Would you reproduce each line below exactly, leaving every picture out?

** Opening PROVIDED DATA block **

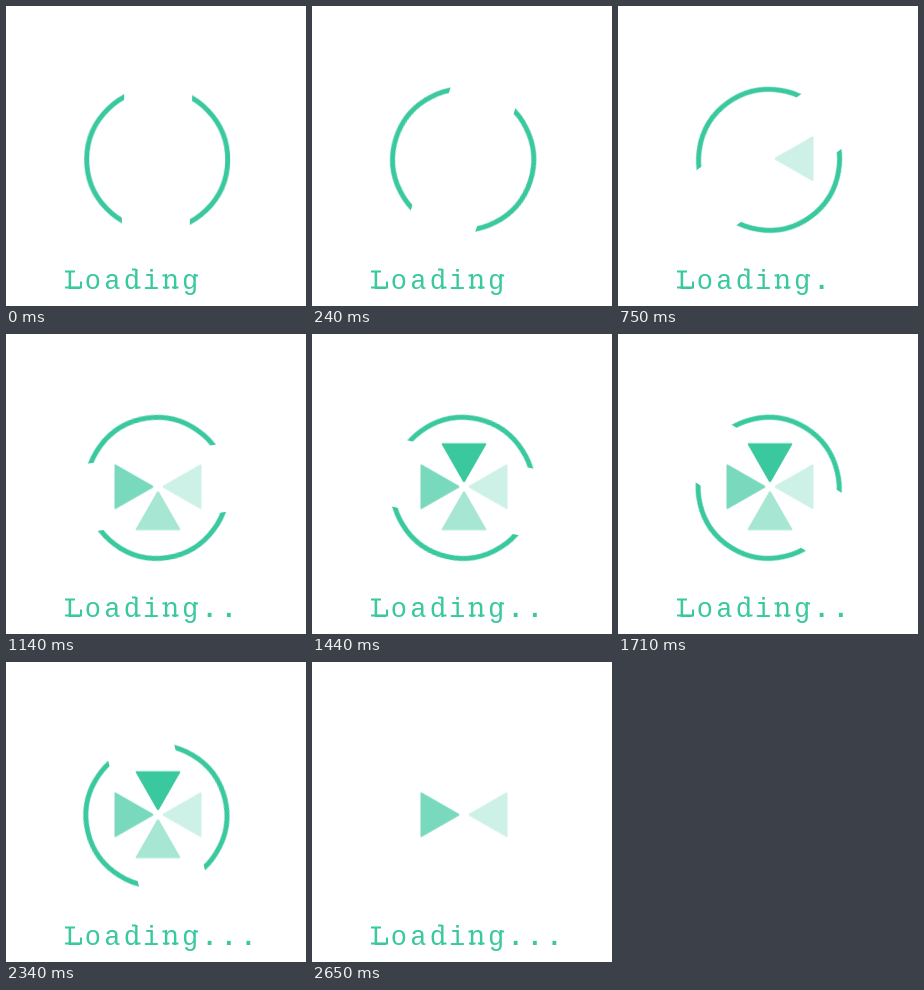
Recreate the animation shown at these times as an HTML page. Size 300 by 300 pixels, loop 2680 ms.

```html
<!DOCTYPE html>
<html lang="en">
<head>
<meta charset="utf-8">
<title>Loading</title>
<style>
  html, body { margin: 0; width: 100%; height: 100%; overflow: hidden; background: #fff; }
  svg { display: block; width: 100%; height: 100%; --c: #3ac89e; fill: var(--c); }

  .ring { fill: none; stroke: var(--c); stroke-width: 5; }
  .spin { transform-origin: 150.8px 153.5px; }
  .gap { fill: #fff; }
  text { font: 27px "Liberation Mono", "Courier New", monospace; letter-spacing: 3.23px; }
  .dot { font-weight: bold; }
  .serif { fill: none; stroke: var(--c); stroke-width: 2; }

  /* The small lead keeps hard changes clear of the 30 ms tick. */
  .spin, .ring, .blade, .dot { animation: 2680ms -2ms infinite step-end; }
  .spin { animation-name: turn; }
  .ring { animation-name: ring; }
  .right { animation-name: right; }
  .bottom { animation-name: bottom; }
  .left { animation-name: left; }
  .top { animation-name: top; }
  .d1 { animation-name: d1; }
  .d2 { animation-name: d2; }
  .d3 { animation-name: d3; }

  /* Half a turn in 2550 ms, then a short hold. */
  @keyframes turn {
    0% { transform: rotate(1.06deg); animation-timing-function: steps(85, end); }
    95.149%, 100% { transform: rotate(181.06deg); }
  }
  @keyframes ring { 0% { opacity: 1; } 98.881%, 100% { opacity: 0; } }
  @keyframes right { 0% { opacity: 0; } 23.507%, 100% { opacity: 1; } }
  @keyframes bottom { 0% { opacity: 0; } 31.343% { opacity: 1; } 98.881%, 100% { opacity: 0; } }
  @keyframes left { 0% { opacity: 0; } 40.299%, 100% { opacity: 1; } }
  @keyframes top { 0% { opacity: 0; } 48.134% { opacity: 1; } 98.881%, 100% { opacity: 0; } }
  @keyframes d1 { 0% { fill-opacity: 0; } 15.672%, 100% { fill-opacity: 1; } }
  @keyframes d2 { 0% { fill-opacity: 0; } 41.418%, 100% { fill-opacity: 1; } }
  @keyframes d3 { 0% { fill-opacity: 0; } 67.164%, 100% { fill-opacity: 1; } }
</style>
</head>
<body>
<svg viewBox="0 0 300 300">
  <!-- The ring sits slightly off its pivot. -->
  <g class="spin">
    <circle class="ring" cx="151.2" cy="153.5" r="70.5"/>
    <rect class="gap" x="117" y="76" width="68" height="155"/>
  </g>

  <defs>
    <path id="blade" d="M-21.5-43.4h43q1.3 0 .7 1.2L1.2-5.6Q0-3.8-1.2-5.6L-22.2-42.2q-.6-1.2.7-1.2z"/>
  </defs>
  <g transform="translate(152 152.7)">
    <g class="blade right"><use href="#blade" transform="rotate(90)" fill-opacity=".25"/></g>
    <g class="blade bottom"><use href="#blade" transform="rotate(180)" fill-opacity=".45"/></g>
    <g class="blade left"><use href="#blade" transform="rotate(270)" fill-opacity=".68"/></g>
    <g class="blade top"><use href="#blade"/></g>
  </g>

  <text x="59.4" y="282.5">Loading<tspan class="dot d1">.</tspan><tspan class="dot d2">.</tspan><tspan class="dot d3">.</tspan></text>
  <path class="serif" d="M59 265.500h10M59 281.500h16v-6M130 281.500h4.500M126 263.500h4M157 281.500h6.500M166 281.500h6.500M156.500 269.500h3.500M188 269.500h4"/>
</svg>
</body>
</html>
```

** Closing PROVIDED DATA block **

**EXPECTED ANSWER:**
Recreate the animation shown at these times as an HTML page. Size 300 by 300 pixels, loop 2680 ms.

```html
<!DOCTYPE html>
<html lang="en">
<head>
<meta charset="utf-8">
<title>Loading</title>
<style>
  html, body { margin: 0; width: 100%; height: 100%; overflow: hidden; background: #fff; }
  svg { display: block; width: 100%; height: 100%; --c: #3ac89e; fill: var(--c); }

  .ring { fill: none; stroke: var(--c); stroke-width: 5; }
  .spin { transform-origin: 150.8px 153.5px; }
  .gap { fill: #fff; }
  text { font: 27px "Liberation Mono", "Courier New", monospace; letter-spacing: 3.23px; }
  .dot { font-weight: bold; }
  .serif { fill: none; stroke: var(--c); stroke-width: 2; }

  /* The small lead keeps hard changes clear of the 30 ms tick. */
  .spin, .ring, .blade, .dot { animation: 2680ms -2ms infinite step-end; }
  .spin { animation-name: turn; }
  .ring { animation-name: ring; }
  .right { animation-name: right; }
  .bottom { animation-name: bottom; }
  .left { animation-name: left; }
  .top { animation-name: top; }
  .d1 { animation-name: d1; }
  .d2 { animation-name: d2; }
  .d3 { animation-name: d3; }

  /* Half a turn in 2550 ms, then a short hold. */
  @keyframes turn {
    0% { transform: rotate(1.06deg); animation-timing-function: steps(85, end); }
    95.149%, 100% { transform: rotate(181.06deg); }
  }
  @keyframes ring { 0% { opacity: 1; } 98.881%, 100% { opacity: 0; } }
  @keyframes right { 0% { opacity: 0; } 23.507%, 100% { opacity: 1; } }
  @keyframes bottom { 0% { opacity: 0; } 31.343% { opacity: 1; } 98.881%, 100% { opacity: 0; } }
  @keyframes left { 0% { opacity: 0; } 40.299%, 100% { opacity: 1; } }
  @keyframes top { 0% { opacity: 0; } 48.134% { opacity: 1; } 98.881%, 100% { opacity: 0; } }
  @keyframes d1 { 0% { fill-opacity: 0; } 15.672%, 100% { fill-opacity: 1; } }
  @keyframes d2 { 0% { fill-opacity: 0; } 41.418%, 100% { fill-opacity: 1; } }
  @keyframes d3 { 0% { fill-opacity: 0; } 67.164%, 100% { fill-opacity: 1; } }
</style>
</head>
<body>
<svg viewBox="0 0 300 300">
  <!-- The ring sits slightly off its pivot. -->
  <g class="spin">
    <circle class="ring" cx="151.2" cy="153.5" r="70.5"/>
    <rect class="gap" x="117" y="76" width="68" height="155"/>
  </g>

  <defs>
    <path id="blade" d="M-21.5-43.4h43q1.3 0 .7 1.2L1.2-5.6Q0-3.8-1.2-5.6L-22.2-42.2q-.6-1.2.7-1.2z"/>
  </defs>
  <g transform="translate(152 152.7)">
    <g class="blade right"><use href="#blade" transform="rotate(90)" fill-opacity=".25"/></g>
    <g class="blade bottom"><use href="#blade" transform="rotate(180)" fill-opacity=".45"/></g>
    <g class="blade left"><use href="#blade" transform="rotate(270)" fill-opacity=".68"/></g>
    <g class="blade top"><use href="#blade"/></g>
  </g>

  <text x="59.4" y="282.5">Loading<tspan class="dot d1">.</tspan><tspan class="dot d2">.</tspan><tspan class="dot d3">.</tspan></text>
  <path class="serif" d="M59 265.500h10M59 281.500h16v-6M130 281.500h4.500M126 263.500h4M157 281.500h6.500M166 281.500h6.500M156.500 269.500h3.500M188 269.500h4"/>
</svg>
</body>
</html>
```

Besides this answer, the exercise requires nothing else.